Of newspapers and resolutions

Published 10:51 am Tuesday, December 31, 2013

The New Year is the worst time of the year at the gym. I remember it well, back when I was in shape. The other gym regulars would get snooty when the new crop, fresh off making a resolution, would join.

It never bothered me too much, except when I was at college, and the wait lines would become impossible at the campus gym. So I made a resolution to work out at home. While in college, instead of a freshman 15, I gained 35 pounds during my junior year.

I resolved that I would lose those pounds again during my senior year, but with my honors college thesis and general senioritis, it never happened.

Then I moved here, and I quickly discovered that the amount of sugar that this office produces in the form of cakes and cookies for one another could kill a small child. Somewhere between the start of my senior year of college, and by about September of working here, I had dropped back into the 190s. Now, at 6-foot tall, with my frame, 195 isn’t ideal. Another 15-25 pounds could stand to be lost. But it was a far cry from the 220-pounder I had become during college.

Unfortunately, I’ve put on a freshman 15 during my first year at The Tidewater News, and have made it back to 210. The holiday season is not fully over, however, so the damage could get worse.

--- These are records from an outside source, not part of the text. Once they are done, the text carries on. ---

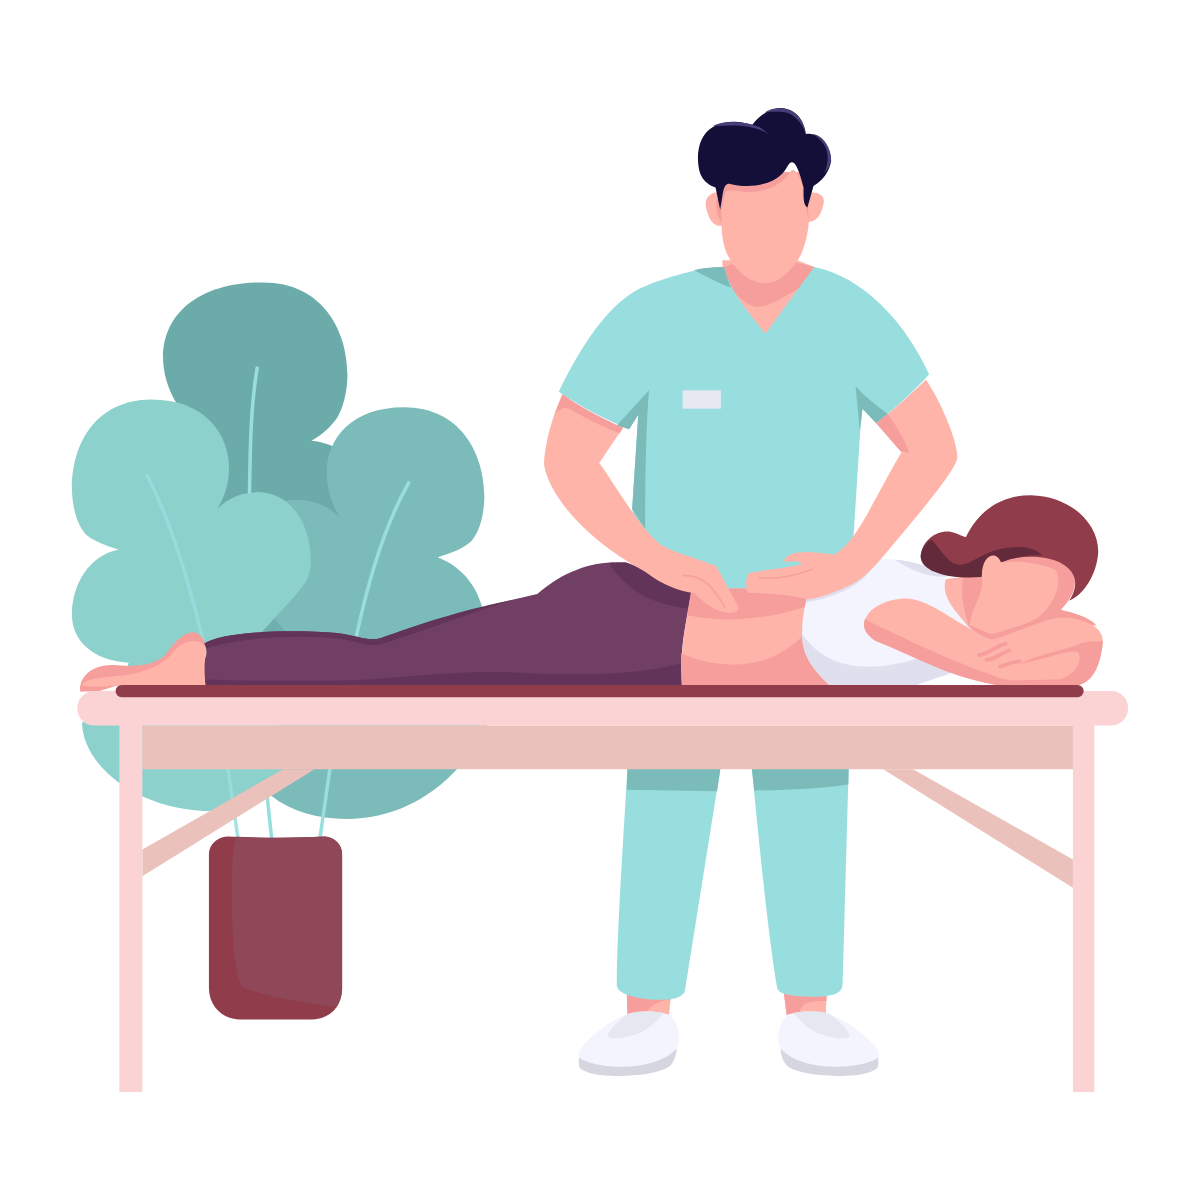
<!DOCTYPE html>
<html lang="en">
<head>
<meta charset="utf-8">
<title>Massage therapy illustration</title>
<style>
:root{
  --paper:#ffffff;
  --leaf-back:#6bacab; --leaf-mid:#7bbbb9; --leaf-light:#8dd1cd;
  --scrub:#99dedf; --scrub-shade:#7bbbb9; --badge:#e6e8f2;
  --skin:#feb4a9; --skin-shade:#f69e9c;
  --hair-navy:#130f38; --hair-navy-light:#463f78;
  --maroon:#913c4b; --maroon-dark:#632a3c; --pot-light:#8f4858;
  --leggings:#713f64; --leggings-shade:#623459;
  --white-cloth:#f3f4fe; --white-shade:#dfdfee; --sole:#d6d6e0; --shoe-tongue:#e6e8f1;
  --table:#fbd3d4; --table-shade:#ebc2bb;
}
html,body{margin:0;padding:0;background:var(--paper)}
body{width:1200px;height:1200px;overflow:hidden}
svg{display:block;width:1200px;height:1200px}
.leaf-back{fill:var(--leaf-back)} .leaf-mid{fill:var(--leaf-mid)} .leaf-light{fill:var(--leaf-light)}
.stem{fill:none;stroke:var(--scrub);stroke-width:4.6;stroke-linecap:round}
.scrub{fill:var(--scrub)} .scrub-shade{fill:var(--scrub-shade)} .badge{fill:var(--badge)}
.skin{fill:var(--skin)} .skin-shade{fill:var(--skin-shade)}
.crease{fill:none;stroke:var(--skin-shade);stroke-width:2;stroke-linecap:round}
.finger{fill:none;stroke:var(--skin-shade);stroke-width:5;stroke-linecap:round}
.navy{fill:var(--hair-navy)} .navy-light{fill:var(--hair-navy-light)}
.maroon{fill:var(--maroon)} .maroon-dark{fill:var(--maroon-dark)} .pot-light{fill:var(--pot-light)}
.leggings{fill:var(--leggings)} .leggings-shade{fill:var(--leggings-shade)}
.cloth{fill:var(--white-cloth)} .cloth-shade{fill:var(--white-shade)}
.sole{fill:var(--sole)} .tongue{fill:var(--shoe-tongue)}
.table{fill:var(--table)} .table-shade{fill:var(--table-shade)}
</style>
</head>
<body>
<svg viewBox="0 0 1568 1568" role="img" aria-label="A therapist in teal scrubs massages the back of a woman lying on a treatment table, with a potted plant behind">
  <defs>
    <g id="shoe">
      <path class="sole" d="M757,1380C756,1388 756,1393 758,1396C768,1404 785,1406 805,1406C835,1406 862,1402 874,1394C881,1388 885,1376 884,1366Z"/>
      <path class="cloth" d="M820,1325C835,1320 862,1321 875,1326C885,1336 888,1350 887,1360C886,1366 885,1369 884,1370C870,1386 842,1394 810,1394C785,1393 766,1389 757,1382C754,1377 757,1372 761,1367C778,1348 798,1334 820,1325Z"/>
      <path class="tongue" d="M820,1325C835,1320 856,1321 867,1324C850,1346 828,1357 800,1357C794,1356 793,1353 795,1350C801,1341 810,1332 820,1325Z"/>
    </g>
  </defs>

  <g id="plant">
    <path class="leaf-back" d="M230,526C190,458 218,369 344,369C420,369 454,430 454,490C454,512 448,534 440,547C431,559 420,569 407,576C418,577 428,580 437,584L470,690L300,720L280,650Z"/>
    <path class="leaf-mid" d="M444,676C405,612 432,532 528,532C600,532 633,590 633,650C632,674 627,694 616,707C605,717 590,723 572,728C607,742 626,770 632,802L640,940C628,966 614,988 597,1005C560,1045 510,1070 453,1070C415,1070 380,1060 355,1040L300,1000L340,830L350,660C384,648 420,652 444,676Z"/>
    <path class="leaf-back" opacity=".75" d="M358,808L374,826L340,828Z"/>
    <path class="leaf-light" d="M283,666C320,610 295,522 198,522C125,522 94,580 94,638C94,664 102,688 112,698C122,707 138,713 155,718C116,726 94,764 94,803C94,838 122,863 168,866L156,905L107,945C110,1005 185,1060 278,1060L372,1005L345,850L340,828L385,779C398,764 405,755 406,738C408,690 384,646 340,643C320,643 300,648 283,666Z"/>
    <path class="stem" stroke-opacity=".85" d="M192,621C232,697 270,830 298,1005L311,1096"/>
    <path class="stem" d="M336,481C327,535 327,590 326,643M349,1040L355,1096"/>
    <path class="stem" d="M534,631C505,682 482,755 466,830M431,1005L418,1096"/>
  </g>

  <g id="pot">
    <path class="maroon" d="M297,1093C340,1095 385,1095 424,1093C438,1094 447,1104 447,1116V1292C447,1316 430,1332 407,1332H314C290,1332 273,1314 273,1291V1116C273,1104 283,1094 297,1093Z"/>
    <path class="pot-light" d="M309,1093.500C345,1095 388,1095 424,1093C438,1094 447,1104 447,1116V1292C447,1302 443,1310 438,1316C395,1310 340,1301 316,1289C305,1270 303,1210 303,1165C304,1140 302,1112 309,1093.500Z"/>
  </g>

  <g id="therapist-legs">
    <path class="skin" d="M819,1298H877L874,1328H820Z"/>
    <path class="skin-shade" d="M819,1298H877L876,1306C860,1308 850,1313 846,1323L820,1328Z"/>
    <path class="skin" d="M1024,1296H1080L1079,1326H1028Z"/>
    <path class="skin-shade" d="M1024,1296H1080V1308C1060,1308 1046,1309 1045,1324L1028,1327Z"/>
    <path class="scrub" d="M820,1000C815,1090 806,1220 806,1288C808,1303 850,1308 875,1306C888,1304 894,1300 895,1294L942,1000Z"/>
    <path class="scrub" d="M982,1000C990,1080 1003,1220 1016,1293C1022,1302 1050,1303 1075,1302C1092,1300 1101,1297 1101,1285L1109,1000Z"/>
    <path class="scrub-shade" d="M820,1000H942L937,1034L819,1032Z"/>
    <path class="scrub-shade" d="M982,1000H1109L1108.500,1025C1070,1031 1030,1032 985.500,1033Z"/>
    <use href="#shoe"/>
    <use href="#shoe" transform="translate(1904 0) scale(-1 1)"/>
  </g>

  <g id="table-frame">
    <path class="table-shade" d="M186,948H1402V1005H186Z"/>
    <path class="table-shade" d="M370,1005H411L186,1145V1110Z"/>
    <path class="table-shade" d="M1154,1005H1193L1402,1123V1160Z"/>
    <path class="table" d="M156,940H186V1427H156ZM1402,940H1430V1427H1402Z"/>
  </g>

  <g id="therapist-body">
    <path class="skin" d="M944,340H1042L1066,350L1000,440L944,362Z"/>
    <path class="skin-shade" d="M946,349L958,345L1040,343L1064,349L1045,376C1025,388 1005,401 988,401C974,398 965,388 954,376Z"/>
    <path class="scrub" d="M946,349C920,348 870,362 836,377C800,395 765,440 730,512C755,529 790,548 822,561L834,542L826,665L850,790H1108L1116,690L1124,563L1127,534L1145,553C1170,533 1195,511 1214,489C1185,425 1130,362 1064,349L1000,436C975,405 953,378 946,349Z"/>
    <path class="scrub-shade" d="M907,353C920,350 935,349 946,349C949,358 951,366 955,376C938,369 921,361 907,353Z"/>
    <path class="scrub-shade" d="M848,510L806,556L822,561L834,542L826,665L843,692C843,625 844,560 848,510Z"/>
    <path class="scrub-shade" d="M1118,505L1123.500,563L1127,534L1145,553L1160,541C1145,530 1130,518 1118,505Z"/>
    <rect class="badge" x="892" y="510" width="50" height="24"/>
  </g>

  <g id="therapist-head">
    <path class="skin" d="M942,251C925,251 920,261 923,273C927,289 933,296 944,295Z"/>
    <path class="skin-shade" d="M936,260L943,262V293C937,282 935,273 936,260Z"/>
    <path class="skin" d="M1056,252C1070,250 1079,256 1076,267C1072,284 1066,290 1054,290Z"/>
    <path class="skin" d="M941,225H1052L1057,288C1056,305 1052,320 1046,334C1032,358 1016,370 1000,370C984,370 970,361 958,345C948,332 942,315 943,285Z"/>
    <path class="skin-shade" d="M941,225H1052L1057,289C1053,275 1052,258 1049,244C1045,230 1039,220 1034,223C1023,240 1004,250 980,251C966,251 953,246 948,251C946,258 945,264 943,275Z"/>
    <path class="navy" d="M935,245C917,238 912,226 912,205C913,175 930,160 957,159C968,159 975,161 983,163C995,148 1008,141 1020,141C1040,142 1050,156 1053,175C1072,172 1086,192 1086,210C1084,224 1075,236 1063,243L1055,271C1049,268 1050,255 1050,245C1045,225 1040,212 1035,212C1030,212 1029,220 1022,227C1005,244 975,246 953,240C944,240 945,254 941,274Z"/>
    <path class="navy-light" d="M931,165C945,157 968,159 983,163C992,165 998,169 1005,176C985,162 958,163 931,165Z"/>
    <path class="navy-light" d="M999,147C1016,136 1049,140 1053,175C1047,157 1034,145 1018,146C1012,146 1006,146 999,147Z"/>
    <path class="navy-light" d="M1062,175C1078,177 1087,198 1086,210C1084,218 1081,222 1077,227C1086,205 1082,187 1062,175Z"/>
  </g>

  <g id="client-legs">
    <path class="skin-shade" d="M105,904C102,884 122,868 148,869C180,872 200,869 215,857C228,838 240,826 252,826C262,827 266,834 268,841L272,896H152L130,903Z"/>
    <path class="skin" d="M107,895C112,885 145,885 165,882C192,878 215,868 228,850C240,837 256,834 266,842C274,850 268,862 270,896H152C135,897 120,899 107,895Z"/>
    <path class="leggings" d="M269,896C267,885 267,870 268,861C271,855 270,846 267,841C290,825 380,822 440,827C465,830 480,838 497,834C560,812 620,795 702,776C740,743 780,732 818,735L905,770C897,810 887,850 891,896Z"/>
    <path class="leggings-shade" d="M267,841C290,825 380,822 440,827C465,830 480,838 497,834C550,815 600,798 670,784C600,806 550,826 497,842C475,845 470,838 445,835C385,828 310,834 270,847Z"/>
    <path class="leggings-shade" d="M268,888C330,890 400,890 460,889C540,885 600,875 680,879C770,883 830,882 890,867L891,896H269Z"/>
    <path class="leggings-shade" d="M796,736L818,735L905,768L900,795C850,790 818,770 796,736Z"/>
  </g>

  <g id="client-torso">
    <path class="skin" d="M903,774L950,769H978L1060,780L1090,896H891C888,850 897,810 903,774Z"/>
    <path class="skin-shade" d="M903,774L950,769H978L1060,778L1052,793C1005,808 950,815 898,804Z"/>
    <path class="skin-shade" d="M890,854C945,877 1005,875 1050,830L1090,896H891Z"/>
    <path class="cloth" d="M1054,783L1110,764L1148,731C1180,729 1205,738 1236,755L1268,818L1245,880L1195,896H1085C1065,878 1048,858 1048,828C1048,812 1050,797 1054,783Z"/>
    <path class="cloth-shade" d="M1054,783L1112,762L1150,730C1130,755 1118,775 1053,787Z"/>
    <path class="cloth-shade" d="M1168,731C1195,733 1218,742 1240,753C1212,756 1190,744 1168,731Z"/>
    <path class="cloth-shade" d="M1048,828C1080,875 1135,880 1200,860L1245,878L1195,896H1085C1065,878 1048,858 1048,828Z"/>
  </g>

  <g id="client-head">
    <path class="skin-shade" d="M1236,757L1285,750C1320,720 1375,715 1403,748C1408,766 1402,780 1386,797C1400,800 1420,805 1432,816L1300,850L1262,815Z"/>
    <path class="skin" d="M1236,757L1259,755C1254,772 1259,795 1266,819C1246,797 1229,777 1236,757Z"/>
    <path class="maroon" d="M1203,727C1205,705 1225,692 1243,695C1250,696 1256,700 1262,702C1280,665 1310,647 1347,647C1400,648 1436,685 1435,722C1433,752 1415,778 1397,785C1407,770 1407,757 1400,747C1385,727 1345,722 1308,734L1282,753C1240,758 1206,745 1203,727Z"/>
    <path class="maroon-dark" d="M1217,705C1235,725 1240,738 1256,738C1275,736 1290,712 1340,715C1350,717 1358,721 1362,726C1345,724 1325,728 1308,735L1282,754C1240,757 1203,747 1203,727C1204,716 1210,709 1217,705Z"/>
    <path class="skin" d="M1283,754C1282,725 1302,718 1308,735C1335,732 1362,736 1381,746C1388,772 1372,796 1350,812L1296,829L1267,817C1268,795 1287,776 1283,754Z"/>
  </g>

  <g id="client-arms">
    <path class="skin" d="M1129,816C1131,795 1158,782 1185,782C1215,784 1240,808 1275,825C1284,829 1289,832 1295,833C1330,822 1362,804 1395,807C1420,810 1441,820 1441,838C1439,865 1430,890 1410,895H1302C1240,885 1190,855 1145,838C1132,830 1128,822 1129,816Z"/>
    <path class="skin-shade" d="M1265,818C1276,823 1286,828 1296,829C1318,823 1335,819 1352,809L1384,797C1400,799 1422,807 1434,819C1410,805 1385,803 1360,813C1335,822 1315,831 1295,836C1285,832 1274,826 1265,818Z"/>
    <path class="skin-shade" d="M1130,809C1185,836 1240,862 1296,882C1308,888 1320,889 1330,889L1385,888C1405,882 1415,865 1409,852C1395,848 1365,862 1330,868C1355,856 1382,851 1404,844C1418,836 1432,839 1441,838C1439,865 1430,890 1410,895H1302C1240,885 1190,855 1145,838C1132,830 1127,820 1130,809Z"/>
    <path class="finger" d="M1279,856C1290,856 1300,845 1314,841M1289,862C1300,862 1308,853 1319,850M1307,871C1314,870 1320,865 1332,864"/>
  </g>

  <g id="therapist-arms">
    <path class="skin" d="M735,515C718,550 710,595 711,608C718,648 765,705 843,747C868,766 888,772 907,775C917,785 930,796 945,800C958,802 965,800 965,793L936,740C915,730 885,724 864,712C835,690 802,630 783,605L814,559C785,547 758,532 735,515Z"/>
    <path class="skin-shade" d="M735,515C758,532 785,545 814,559L810,566C790,559 760,544 746,535C738,531 733,533 726,540Z"/>
    <path class="crease" d="M893,752C920,752 932,768 947,793"/>
    <path class="skin" d="M1210,496C1235,535 1251,580 1251,597C1250,612 1215,655 1148,734C1138,745 1125,758 1112,764C1090,775 1065,783 1054,783C1030,777 1005,775 978,775C974,770 974,755 978,749C1000,744 1025,743 1048,737C1043,731 1030,736 1024,733C1030,721 1048,718 1090,725C1120,708 1140,655 1178,591L1145,553C1168,535 1190,516 1210,496Z"/>
    <path class="skin-shade" d="M1145,553L1160,541C1172,557 1182,575 1188,591C1184,592 1180,589 1177,590Z"/>
    <path class="crease" d="M992,755C1020,758 1045,750 1061,744"/>
  </g>

  <g id="table-top">
    <rect class="table" x="101" y="903" width="1373" height="45" rx="22"/>
    <rect class="maroon" x="151" y="895" width="1265" height="16" rx="8"/>
  </g>
</svg>
</body>
</html>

I’m not going to resolve to lose weight, nor am I going to join a gym, instead, I’m going to work on my attitude, so that exercise isn’t the first thing to go when life gets too busy. It inevitably will.

But if you do join a gym, don’t let the regulars scare you away. Some of them probably even joined on resolutions in years past and became part of the culture. You can too.

Resolutions have never been a big part of my life. After having seen them fail time and time again with my family members, I figured the new year was the ultimate Monday. You know, there are always things you want to do better, like learn a language, eat better, or for me, go to sleep at night so that waking up in the morning is better. And it’s always easy to say, ‘I’ll start it next week.’ It makes you feel better in that moment, and by next week nothing really changes, or after a minimum effort the regular routine returns.

New Year seemed like the ultimate expression of that thought.

That said, there are things I’d like to do better in the upcoming year with the newspaper.

We’ve been trying to do some different things with design in the past few weeks. We’re also working on a redesign that I was hoping could debut at the beginning of the year, but that will have to wait a little longer.

Then there is my email. I get an unholy amount of emails every day. I’ve got to organize it better, and spend a little more time on it with my workflow, so that I can be a little better in responding to people. People don’t care about excuses when something gets left out because a person gets too many emails from others. And frankly, I wouldn’t care either.

Sports is another aspect that I’d like to do a better job on. When I first got here, the golf season was almost completely finished before a golf story appeared in The Tidewater News.

That was my fault because there wasn’t a system in place and I didn’t think about it until a coach called me. Volleyball was a little better, but not much. Despite some hick-ups, football season went by pretty good. Basketball has gone better than volleyball — but it could still be a lot better. So while I believe it has improved, it could still be better and more regularly updated.

The biggest thing is making more time for investigative reporting. I feel like Western Tidewater has responded pretty well when we’ve done these stories. Unfortunately, we haven’t done enough of them.

The ideas have been there, it’s just a matter of carving out the time, and I’d like to see me figure out a way to do that.

And most importantly, I hope to avoid some of the sugar produced for this office.

CAIN MADDEN is the Managing Editor of The Tidewater News. He hopes he can accomplish these things without another freshman 15. He can be reached at 562-3187 or cain.madden@tidewaternews.com.